A hit at Chicago’s Victory Gardens Theatre a decade ago, Flyovers has recently received a revival, courtesy of Artistic New Directions, under its original director, Sandy Shinner. After 25 years, Oliver (Richard Kind) has returned to his Ohio hometown to attend a high school reunion, where he encounters erstwhile classmates Ted (Kevin Geer) and Iris (Michele Pawk). They were horrid to him back then—beating him up, forcing him to piss himself—but are strangely obliging now. (More useful advice: “Oliver—they’re up to something. Put down your vodka and go.”)
Purportedly an examination of red-state/blue-state tensions, Sweet’s play suggests small-towners are craven, celebrity-obsessed, and curiously fascinated by Jews. (Big-city types? We’re generous, unfussed, and Jewish.) The considerable talents of Kind, as a lumbering softie, and Pawk, playing a tough-talking gal, seem wasted on the material. Maybe they know it. Toward the end of the opening-night performance, both collapsed into helpless, muffled giggling that seemed in excess of the script’s demands. For just a moment, they’d lost the plot—wonderfully.

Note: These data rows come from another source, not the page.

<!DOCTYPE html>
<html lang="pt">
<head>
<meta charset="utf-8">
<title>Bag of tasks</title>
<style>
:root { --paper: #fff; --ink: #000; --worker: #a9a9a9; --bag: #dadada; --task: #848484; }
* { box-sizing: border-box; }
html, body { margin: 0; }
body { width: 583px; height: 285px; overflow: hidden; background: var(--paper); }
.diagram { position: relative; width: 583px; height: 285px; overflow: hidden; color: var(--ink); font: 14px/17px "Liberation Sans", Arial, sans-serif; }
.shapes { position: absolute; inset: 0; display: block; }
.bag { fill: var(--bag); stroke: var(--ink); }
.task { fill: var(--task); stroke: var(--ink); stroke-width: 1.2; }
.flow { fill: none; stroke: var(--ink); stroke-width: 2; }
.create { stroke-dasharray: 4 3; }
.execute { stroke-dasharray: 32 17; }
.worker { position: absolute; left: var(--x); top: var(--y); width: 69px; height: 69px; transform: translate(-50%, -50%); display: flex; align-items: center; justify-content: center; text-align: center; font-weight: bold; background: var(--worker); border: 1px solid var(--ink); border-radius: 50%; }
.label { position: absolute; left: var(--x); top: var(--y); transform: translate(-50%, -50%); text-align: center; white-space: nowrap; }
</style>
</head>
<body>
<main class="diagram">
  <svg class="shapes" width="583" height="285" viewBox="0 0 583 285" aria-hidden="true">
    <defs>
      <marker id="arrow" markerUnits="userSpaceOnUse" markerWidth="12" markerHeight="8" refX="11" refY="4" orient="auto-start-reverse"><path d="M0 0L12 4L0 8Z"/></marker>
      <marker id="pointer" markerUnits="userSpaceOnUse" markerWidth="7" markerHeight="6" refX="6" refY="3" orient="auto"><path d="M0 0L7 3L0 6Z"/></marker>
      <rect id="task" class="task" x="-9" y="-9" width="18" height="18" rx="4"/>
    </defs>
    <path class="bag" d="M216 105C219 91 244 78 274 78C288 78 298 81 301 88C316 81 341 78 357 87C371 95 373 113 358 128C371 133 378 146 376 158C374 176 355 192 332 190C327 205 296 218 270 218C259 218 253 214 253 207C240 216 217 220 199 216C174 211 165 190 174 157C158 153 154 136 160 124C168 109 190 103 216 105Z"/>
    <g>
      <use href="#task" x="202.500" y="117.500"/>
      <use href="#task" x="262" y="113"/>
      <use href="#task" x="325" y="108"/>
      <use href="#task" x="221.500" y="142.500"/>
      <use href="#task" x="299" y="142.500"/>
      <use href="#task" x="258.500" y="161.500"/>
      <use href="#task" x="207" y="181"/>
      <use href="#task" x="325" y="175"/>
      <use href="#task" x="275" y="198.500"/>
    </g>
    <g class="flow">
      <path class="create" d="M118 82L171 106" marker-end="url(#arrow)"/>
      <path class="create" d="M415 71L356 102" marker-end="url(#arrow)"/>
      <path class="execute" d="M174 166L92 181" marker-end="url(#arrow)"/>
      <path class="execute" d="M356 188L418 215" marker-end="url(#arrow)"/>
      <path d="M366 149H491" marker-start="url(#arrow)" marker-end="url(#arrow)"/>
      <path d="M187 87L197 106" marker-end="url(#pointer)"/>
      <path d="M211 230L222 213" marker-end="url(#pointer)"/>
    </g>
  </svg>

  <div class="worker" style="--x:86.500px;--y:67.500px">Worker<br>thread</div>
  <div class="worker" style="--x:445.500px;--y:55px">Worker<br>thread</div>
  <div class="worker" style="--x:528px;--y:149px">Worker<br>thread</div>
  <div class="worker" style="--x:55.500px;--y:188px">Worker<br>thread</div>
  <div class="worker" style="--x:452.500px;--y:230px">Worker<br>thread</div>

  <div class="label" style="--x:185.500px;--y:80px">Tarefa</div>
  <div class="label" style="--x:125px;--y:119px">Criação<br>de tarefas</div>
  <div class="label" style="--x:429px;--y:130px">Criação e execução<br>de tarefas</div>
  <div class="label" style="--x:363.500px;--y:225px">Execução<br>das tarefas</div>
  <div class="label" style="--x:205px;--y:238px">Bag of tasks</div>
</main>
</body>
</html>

This article from the Village Voice Archive was posted on February 11, 2009